YOUR OBJECTIVE ▸
Copy each entry below exactly as it appears.

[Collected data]
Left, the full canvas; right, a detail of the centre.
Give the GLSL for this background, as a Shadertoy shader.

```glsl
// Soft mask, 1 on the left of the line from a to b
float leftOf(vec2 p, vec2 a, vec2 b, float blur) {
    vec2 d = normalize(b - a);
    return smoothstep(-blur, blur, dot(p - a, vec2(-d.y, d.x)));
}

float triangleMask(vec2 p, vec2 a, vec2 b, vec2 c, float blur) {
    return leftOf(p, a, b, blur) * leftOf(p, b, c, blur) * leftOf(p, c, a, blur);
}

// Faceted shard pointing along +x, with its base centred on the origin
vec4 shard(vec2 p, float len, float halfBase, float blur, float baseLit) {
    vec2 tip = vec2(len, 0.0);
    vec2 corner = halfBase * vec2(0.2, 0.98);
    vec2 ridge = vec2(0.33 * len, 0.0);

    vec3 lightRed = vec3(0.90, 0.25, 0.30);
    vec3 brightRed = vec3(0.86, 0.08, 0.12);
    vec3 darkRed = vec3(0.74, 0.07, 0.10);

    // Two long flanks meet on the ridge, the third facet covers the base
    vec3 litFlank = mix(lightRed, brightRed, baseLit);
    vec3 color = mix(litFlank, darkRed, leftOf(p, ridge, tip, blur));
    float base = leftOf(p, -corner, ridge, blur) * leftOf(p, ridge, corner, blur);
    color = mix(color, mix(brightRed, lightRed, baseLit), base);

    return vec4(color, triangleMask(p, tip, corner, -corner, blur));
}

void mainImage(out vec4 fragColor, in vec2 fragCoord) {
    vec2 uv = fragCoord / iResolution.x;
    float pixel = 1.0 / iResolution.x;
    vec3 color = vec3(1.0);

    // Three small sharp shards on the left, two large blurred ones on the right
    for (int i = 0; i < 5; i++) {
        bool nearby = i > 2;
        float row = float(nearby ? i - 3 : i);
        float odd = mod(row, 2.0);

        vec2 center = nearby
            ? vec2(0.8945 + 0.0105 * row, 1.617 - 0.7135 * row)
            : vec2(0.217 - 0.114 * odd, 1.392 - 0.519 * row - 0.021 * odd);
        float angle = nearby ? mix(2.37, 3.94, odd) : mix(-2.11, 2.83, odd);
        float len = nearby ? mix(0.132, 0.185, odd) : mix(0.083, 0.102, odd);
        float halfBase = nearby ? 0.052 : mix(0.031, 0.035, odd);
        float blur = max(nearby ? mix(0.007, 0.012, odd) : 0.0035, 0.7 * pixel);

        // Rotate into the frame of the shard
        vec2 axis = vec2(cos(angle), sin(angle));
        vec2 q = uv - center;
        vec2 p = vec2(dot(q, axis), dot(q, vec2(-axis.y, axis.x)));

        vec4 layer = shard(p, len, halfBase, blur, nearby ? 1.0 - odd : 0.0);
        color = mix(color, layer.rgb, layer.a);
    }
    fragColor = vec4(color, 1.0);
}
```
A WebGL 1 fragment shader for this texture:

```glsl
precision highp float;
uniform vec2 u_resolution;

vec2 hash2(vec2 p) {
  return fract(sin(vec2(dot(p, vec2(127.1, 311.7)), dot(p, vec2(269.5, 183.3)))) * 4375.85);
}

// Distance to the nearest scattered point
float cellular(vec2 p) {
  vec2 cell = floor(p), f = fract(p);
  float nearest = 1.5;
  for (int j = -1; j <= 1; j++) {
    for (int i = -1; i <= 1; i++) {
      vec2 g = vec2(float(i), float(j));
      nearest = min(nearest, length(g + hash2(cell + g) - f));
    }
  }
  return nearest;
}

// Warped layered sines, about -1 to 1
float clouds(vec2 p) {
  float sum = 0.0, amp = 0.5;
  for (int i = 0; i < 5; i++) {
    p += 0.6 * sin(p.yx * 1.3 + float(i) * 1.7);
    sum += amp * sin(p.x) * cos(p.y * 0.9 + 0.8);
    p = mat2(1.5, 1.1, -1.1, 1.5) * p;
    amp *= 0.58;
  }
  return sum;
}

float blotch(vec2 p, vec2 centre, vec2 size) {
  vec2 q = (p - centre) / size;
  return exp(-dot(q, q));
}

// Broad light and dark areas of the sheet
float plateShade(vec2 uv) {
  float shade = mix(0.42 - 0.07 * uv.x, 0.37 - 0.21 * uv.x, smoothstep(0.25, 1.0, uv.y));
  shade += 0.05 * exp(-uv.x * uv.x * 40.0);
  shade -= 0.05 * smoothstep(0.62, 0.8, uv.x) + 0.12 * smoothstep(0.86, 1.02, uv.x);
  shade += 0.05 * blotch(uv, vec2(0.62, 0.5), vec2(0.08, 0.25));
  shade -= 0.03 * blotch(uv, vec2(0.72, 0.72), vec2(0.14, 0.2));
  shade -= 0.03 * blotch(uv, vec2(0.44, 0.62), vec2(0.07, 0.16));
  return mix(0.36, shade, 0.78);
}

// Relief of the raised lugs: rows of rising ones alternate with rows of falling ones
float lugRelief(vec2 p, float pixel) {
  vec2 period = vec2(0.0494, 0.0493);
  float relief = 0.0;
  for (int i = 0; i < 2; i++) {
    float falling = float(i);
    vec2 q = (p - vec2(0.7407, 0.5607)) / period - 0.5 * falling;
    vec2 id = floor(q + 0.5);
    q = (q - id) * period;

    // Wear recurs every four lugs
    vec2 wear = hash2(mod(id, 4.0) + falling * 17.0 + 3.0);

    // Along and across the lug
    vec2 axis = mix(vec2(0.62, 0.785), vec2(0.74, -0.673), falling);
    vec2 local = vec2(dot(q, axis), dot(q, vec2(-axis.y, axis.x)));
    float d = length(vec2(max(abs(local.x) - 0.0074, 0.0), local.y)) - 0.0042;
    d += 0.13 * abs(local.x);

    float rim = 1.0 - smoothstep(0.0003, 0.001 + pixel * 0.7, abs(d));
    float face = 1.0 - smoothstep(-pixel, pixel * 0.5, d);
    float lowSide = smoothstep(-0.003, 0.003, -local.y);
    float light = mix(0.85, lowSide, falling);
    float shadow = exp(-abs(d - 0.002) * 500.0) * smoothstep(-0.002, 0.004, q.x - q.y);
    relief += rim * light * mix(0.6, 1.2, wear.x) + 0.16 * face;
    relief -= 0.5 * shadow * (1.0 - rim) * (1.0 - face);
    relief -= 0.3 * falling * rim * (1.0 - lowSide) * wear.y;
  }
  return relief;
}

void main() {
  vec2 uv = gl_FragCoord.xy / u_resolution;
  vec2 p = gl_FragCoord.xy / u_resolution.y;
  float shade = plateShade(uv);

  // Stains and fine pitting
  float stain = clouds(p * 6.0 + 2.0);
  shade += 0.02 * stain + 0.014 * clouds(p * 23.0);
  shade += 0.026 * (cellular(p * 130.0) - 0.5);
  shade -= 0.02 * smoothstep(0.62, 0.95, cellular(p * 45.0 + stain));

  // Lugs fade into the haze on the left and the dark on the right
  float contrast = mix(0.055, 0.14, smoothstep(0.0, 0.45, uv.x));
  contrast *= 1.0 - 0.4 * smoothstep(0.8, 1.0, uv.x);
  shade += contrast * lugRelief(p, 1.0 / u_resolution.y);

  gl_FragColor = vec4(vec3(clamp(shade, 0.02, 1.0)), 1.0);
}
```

ANSWER BOX ▸
Left, the full canvas; right, a detail of the centre.
Give the GLSL for this background, as a Shadertoy shader.

```glsl
// Soft mask, 1 on the left of the line from a to b
float leftOf(vec2 p, vec2 a, vec2 b, float blur) {
    vec2 d = normalize(b - a);
    return smoothstep(-blur, blur, dot(p - a, vec2(-d.y, d.x)));
}

float triangleMask(vec2 p, vec2 a, vec2 b, vec2 c, float blur) {
    return leftOf(p, a, b, blur) * leftOf(p, b, c, blur) * leftOf(p, c, a, blur);
}

// Faceted shard pointing along +x, with its base centred on the origin
vec4 shard(vec2 p, float len, float halfBase, float blur, float baseLit) {
    vec2 tip = vec2(len, 0.0);
    vec2 corner = halfBase * vec2(0.2, 0.98);
    vec2 ridge = vec2(0.33 * len, 0.0);

    vec3 lightRed = vec3(0.90, 0.25, 0.30);
    vec3 brightRed = vec3(0.86, 0.08, 0.12);
    vec3 darkRed = vec3(0.74, 0.07, 0.10);

    // Two long flanks meet on the ridge, the third facet covers the base
    vec3 litFlank = mix(lightRed, brightRed, baseLit);
    vec3 color = mix(litFlank, darkRed, leftOf(p, ridge, tip, blur));
    float base = leftOf(p, -corner, ridge, blur) * leftOf(p, ridge, corner, blur);
    color = mix(color, mix(brightRed, lightRed, baseLit), base);

    return vec4(color, triangleMask(p, tip, corner, -corner, blur));
}

void mainImage(out vec4 fragColor, in vec2 fragCoord) {
    vec2 uv = fragCoord / iResolution.x;
    float pixel = 1.0 / iResolution.x;
    vec3 color = vec3(1.0);

    // Three small sharp shards on the left, two large blurred ones on the right
    for (int i = 0; i < 5; i++) {
        bool nearby = i > 2;
        float row = float(nearby ? i - 3 : i);
        float odd = mod(row, 2.0);

        vec2 center = nearby
            ? vec2(0.8945 + 0.0105 * row, 1.617 - 0.7135 * row)
            : vec2(0.217 - 0.114 * odd, 1.392 - 0.519 * row - 0.021 * odd);
        float angle = nearby ? mix(2.37, 3.94, odd) : mix(-2.11, 2.83, odd);
        float len = nearby ? mix(0.132, 0.185, odd) : mix(0.083, 0.102, odd);
        float halfBase = nearby ? 0.052 : mix(0.031, 0.035, odd);
        float blur = max(nearby ? mix(0.007, 0.012, odd) : 0.0035, 0.7 * pixel);

        // Rotate into the frame of the shard
        vec2 axis = vec2(cos(angle), sin(angle));
        vec2 q = uv - center;
        vec2 p = vec2(dot(q, axis), dot(q, vec2(-axis.y, axis.x)));

        vec4 layer = shard(p, len, halfBase, blur, nearby ? 1.0 - odd : 0.0);
        color = mix(color, layer.rgb, layer.a);
    }
    fragColor = vec4(color, 1.0);
}
```
A WebGL 1 fragment shader for this texture:

```glsl
precision highp float;
uniform vec2 u_resolution;

vec2 hash2(vec2 p) {
  return fract(sin(vec2(dot(p, vec2(127.1, 311.7)), dot(p, vec2(269.5, 183.3)))) * 4375.85);
}

// Distance to the nearest scattered point
float cellular(vec2 p) {
  vec2 cell = floor(p), f = fract(p);
  float nearest = 1.5;
  for (int j = -1; j <= 1; j++) {
    for (int i = -1; i <= 1; i++) {
      vec2 g = vec2(float(i), float(j));
      nearest = min(nearest, length(g + hash2(cell + g) - f));
    }
  }
  return nearest;
}

// Warped layered sines, about -1 to 1
float clouds(vec2 p) {
  float sum = 0.0, amp = 0.5;
  for (int i = 0; i < 5; i++) {
    p += 0.6 * sin(p.yx * 1.3 + float(i) * 1.7);
    sum += amp * sin(p.x) * cos(p.y * 0.9 + 0.8);
    p = mat2(1.5, 1.1, -1.1, 1.5) * p;
    amp *= 0.58;
  }
  return sum;
}

float blotch(vec2 p, vec2 centre, vec2 size) {
  vec2 q = (p - centre) / size;
  return exp(-dot(q, q));
}

// Broad light and dark areas of the sheet
float plateShade(vec2 uv) {
  float shade = mix(0.42 - 0.07 * uv.x, 0.37 - 0.21 * uv.x, smoothstep(0.25, 1.0, uv.y));
  shade += 0.05 * exp(-uv.x * uv.x * 40.0);
  shade -= 0.05 * smoothstep(0.62, 0.8, uv.x) + 0.12 * smoothstep(0.86, 1.02, uv.x);
  shade += 0.05 * blotch(uv, vec2(0.62, 0.5), vec2(0.08, 0.25));
  shade -= 0.03 * blotch(uv, vec2(0.72, 0.72), vec2(0.14, 0.2));
  shade -= 0.03 * blotch(uv, vec2(0.44, 0.62), vec2(0.07, 0.16));
  return mix(0.36, shade, 0.78);
}

// Relief of the raised lugs: rows of rising ones alternate with rows of falling ones
float lugRelief(vec2 p, float pixel) {
  vec2 period = vec2(0.0494, 0.0493);
  float relief = 0.0;
  for (int i = 0; i < 2; i++) {
    float falling = float(i);
    vec2 q = (p - vec2(0.7407, 0.5607)) / period - 0.5 * falling;
    vec2 id = floor(q + 0.5);
    q = (q - id) * period;

    // Wear recurs every four lugs
    vec2 wear = hash2(mod(id, 4.0) + falling * 17.0 + 3.0);

    // Along and across the lug
    vec2 axis = mix(vec2(0.62, 0.785), vec2(0.74, -0.673), falling);
    vec2 local = vec2(dot(q, axis), dot(q, vec2(-axis.y, axis.x)));
    float d = length(vec2(max(abs(local.x) - 0.0074, 0.0), local.y)) - 0.0042;
    d += 0.13 * abs(local.x);

    float rim = 1.0 - smoothstep(0.0003, 0.001 + pixel * 0.7, abs(d));
    float face = 1.0 - smoothstep(-pixel, pixel * 0.5, d);
    float lowSide = smoothstep(-0.003, 0.003, -local.y);
    float light = mix(0.85, lowSide, falling);
    float shadow = exp(-abs(d - 0.002) * 500.0) * smoothstep(-0.002, 0.004, q.x - q.y);
    relief += rim * light * mix(0.6, 1.2, wear.x) + 0.16 * face;
    relief -= 0.5 * shadow * (1.0 - rim) * (1.0 - face);
    relief -= 0.3 * falling * rim * (1.0 - lowSide) * wear.y;
  }
  return relief;
}

void main() {
  vec2 uv = gl_FragCoord.xy / u_resolution;
  vec2 p = gl_FragCoord.xy / u_resolution.y;
  float shade = plateShade(uv);

  // Stains and fine pitting
  float stain = clouds(p * 6.0 + 2.0);
  shade += 0.02 * stain + 0.014 * clouds(p * 23.0);
  shade += 0.026 * (cellular(p * 130.0) - 0.5);
  shade -= 0.02 * smoothstep(0.62, 0.95, cellular(p * 45.0 + stain));

  // Lugs fade into the haze on the left and the dark on the right
  float contrast = mix(0.055, 0.14, smoothstep(0.0, 0.45, uv.x));
  contrast *= 1.0 - 0.4 * smoothstep(0.8, 1.0, uv.x);
  shade += contrast * lugRelief(p, 1.0 / u_resolution.y);

  gl_FragColor = vec4(vec3(clamp(shade, 0.02, 1.0)), 1.0);
}
```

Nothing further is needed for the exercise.